HOW TO COMPLETE THIS TASK:
In the material below, find every line containing the string "DAYS" and return it.

─── EXTRACTED INFORMATION

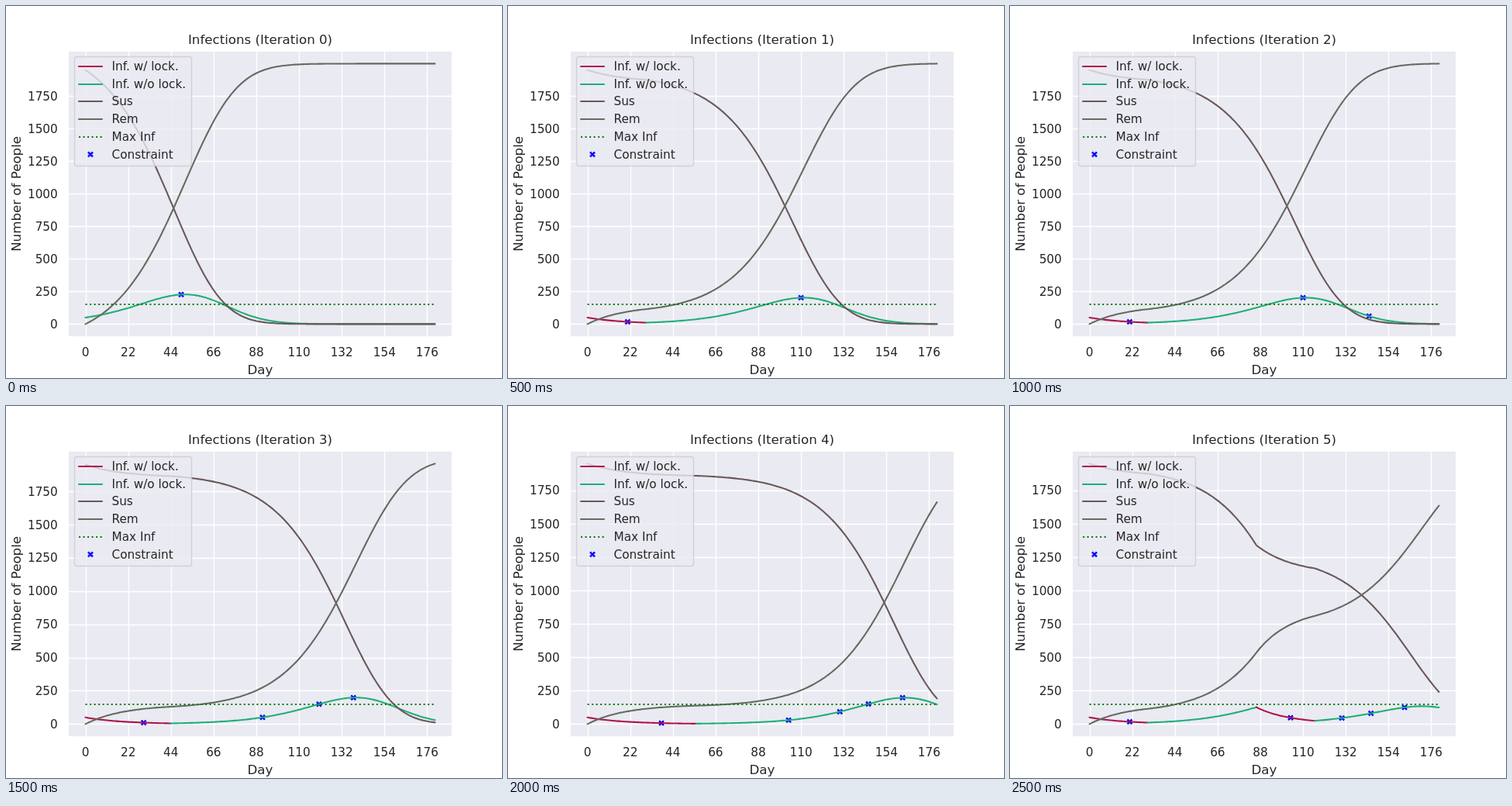
These frames come from a looping animation (640x480 px, 3 s). An HTML page:

```html
<!DOCTYPE html>
<html lang="en">
<head>
<meta charset="utf-8">
<title>Infections</title>
<style>
  html, body { margin: 0; width: 640px; height: 480px; overflow: hidden; background: #fff; }
  svg { display: block; }
  text { font: 15.28px "DejaVu Sans", sans-serif; fill: #262626; }
  .big { font-size: 16.67px; }
  .mid { text-anchor: middle; }
  .end { text-anchor: end; }
  .grid { stroke: #fff; stroke-width: 1.39; }
  .line { fill: none; stroke-width: 2.08; stroke-linecap: round; stroke-linejoin: round; }
  .dots { stroke: #008000; stroke-width: 2.08; stroke-dasharray: 2.08 3.44; }
  .mark { fill: #00f; stroke: #fff; stroke-width: .67; }
</style>
</head>
<body>
<svg id="chart" width="640" height="480" viewBox="0 0 640 480"></svg>
<script>
const STEP = 500;
const DAYS = 180;
const GAMMA = 0.15;   // removal rate
const GROWTH = 0.05;  // rate of the infected/susceptible ratio, negated in lockdown
const LEFT = 102.545, RIGHT = 553.455, BASE = 410.4, HEIGHT = 336;
const COLOR = { lock: '#b0124a', open: '#1fae78', sus: '#6a5858', rem: '#636b60' };

const runs = [
  { locks: [], marks: [49.3] },
  { locks: [[0, 30]], marks: [20.7, 110] },
  { locks: [[0, 30]], marks: [20.7, 110, 144] },
  { locks: [[0, 44]], marks: [30, 91.2, 120.3, 138] },
  { locks: [[0, 56]], marks: [38.1, 103.6, 130, 144.7, 162.3] },
  { locks: [[0, 30], [86, 116]], marks: [20.7, 103.6, 130, 145, 162.3] }
];

const chart = document.getElementById('chart');
const px = day => LEFT + (RIGHT - LEFT) * day / DAYS;
const snap = v => Math.floor(v + 0.5) + 0.5;

const text = (x, y, str, cls = '', extra = '') =>
  `<text x="${x}" y="${y}" class="${cls}" ${extra}>${str}</text>`;
const seg = (x1, y1, x2, y2, cls, color = '') =>
  `<line x1="${x1}" y1="${y1}" x2="${x2}" y2="${y2}" class="${cls}"${color && ` stroke="${color}"`}/>`;
const cross = (x, y) =>
  `<path class="mark" transform="translate(${x} ${y}) scale(1)" d="M-2.08-4.17L0-2.08 2.08-4.17 4.17-2.08 2.08 0 4.17 2.08 2.08 4.17 0 2.08-2.08 4.17-4.17 2.08-2.08 0-4.17-2.08Z"/>`;

// Exact daily solution of S' = -bSI/(S+I), I' = bSI/(S+I) - gI
function simulate(locks) {
  let alive = 2000, ratio = 50 / 1950;
  const out = [];
  for (let day = 0; day <= DAYS; day++) {
    const sus = alive / (1 + ratio);
    const locked = locks.some(([a, b]) => day >= a && day < b);
    out.push({ sus, inf: alive - sus, rem: 2000 - alive, locked });
    const rate = locked ? -GROWTH : GROWTH;
    const next = ratio * Math.exp(rate);
    alive *= ((1 + next) / (1 + ratio)) ** (-GAMMA / rate);
    ratio = next;
  }
  return out;
}

function legend() {
  const rows = [['Inf. w/ lock.', 'lock'], ['Inf. w/o lock.', 'open'], ['Sus', 'sus'],
                ['Rem', 'rem'], ['Max Inf'], ['Constraint']];
  let out = '<rect x="88.5" y="65.5" width="151" height="141" rx="3" fill="#eaeaf2" stroke="#ccc" stroke-width="1.39" opacity=".8"/>';
  rows.forEach(([label, key], i) => {
    const y = Math.round(78 + 22.7 * i);
    if (key) out += seg(94, y, 124, y, 'line', COLOR[key]);
    else out += i === 4 ? seg(94, y, 124.5, y, 'dots') : cross(109, 191.5);
    out += text(136.5, y + 5, label);
  });
  return out;
}

function draw(index) {
  const { locks, marks } = runs[index];
  const data = simulate(locks);
  const scale = HEIGHT / Math.max(data[0].sus, data[DAYS].rem);
  const py = v => BASE - v * scale;
  const curve = (key, from, to, color) => {
    const pts = data.slice(from, to + 1)
      .map((d, i) => `${px(from + i).toFixed(2)},${py(d[key]).toFixed(2)}`);
    return `<polyline class="line" stroke="${color}" points="${pts.join(' ')}"/>`;
  };
  const infAt = day => {
    const i = Math.floor(day), a = data[i].inf;
    return a + (data[i + 1].inf - a) * (day - i);
  };

  let out = '<rect x="80" y="58" width="496" height="369" fill="#eaeaf2"/>';
  for (let day = 0; day <= 176; day += 22) {
    const x = px(day);
    out += seg(snap(x), 58, snap(x), 427, 'grid') + text(x, 452, day, 'mid');
  }
  for (let v = 0; v <= 1750; v += 250) {
    const y = py(v);
    out += seg(80, snap(y), 576, snap(y), 'grid') + text(66.8, Math.round(y + 5.6), v, 'end');
  }
  marks.forEach(day => { out += cross(px(day), py(infAt(day))); });

  let from = 0;
  for (let day = 1; day <= DAYS; day++) {
    const { locked } = data[from];
    if (day === DAYS || data[day].locked !== locked) {
      out += curve('inf', from, day, locked ? COLOR.lock : COLOR.open);
      from = day;
    }
  }
  out += curve('sus', 0, DAYS, COLOR.sus) + curve('rem', 0, DAYS, COLOR.rem);
  const cap = Math.round(py(150));
  out += seg(LEFT, cap, RIGHT, cap, 'dots');
  out += '<rect x="80" y="58" width="496" height="369" fill="none" stroke="#fff" stroke-width="1.74"/>';
  out += legend();
  out += text(328, 49, `Infections (Iteration ${index})`, 'big mid');
  out += text(328, 475, 'Day', 'big mid');
  out += text(0, 0, 'Number of People', 'big mid', 'transform="translate(18.5 242.4) rotate(-90)"');
  chart.innerHTML = out;
}

let shown = -1;
const start = performance.now();
function tick() {
  const index = Math.floor((performance.now() - start) / STEP) % runs.length;
  if (index !== shown) draw(shown = index);
  requestAnimationFrame(tick);
}
tick();
</script>
</body>
</html>
```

──────

ANSWER BOX:
const DAYS = 180;
const px = day => LEFT + (RIGHT - LEFT) * day / DAYS;
  for (let day = 0; day <= DAYS; day++) {
  const scale = HEIGHT / Math.max(data[0].sus, data[DAYS].rem);
  for (let day = 1; day <= DAYS; day++) {
    if (day === DAYS || data[day].locked !== locked) {
  out += curve('sus', 0, DAYS, COLOR.sus) + curve('rem', 0, DAYS, COLOR.rem);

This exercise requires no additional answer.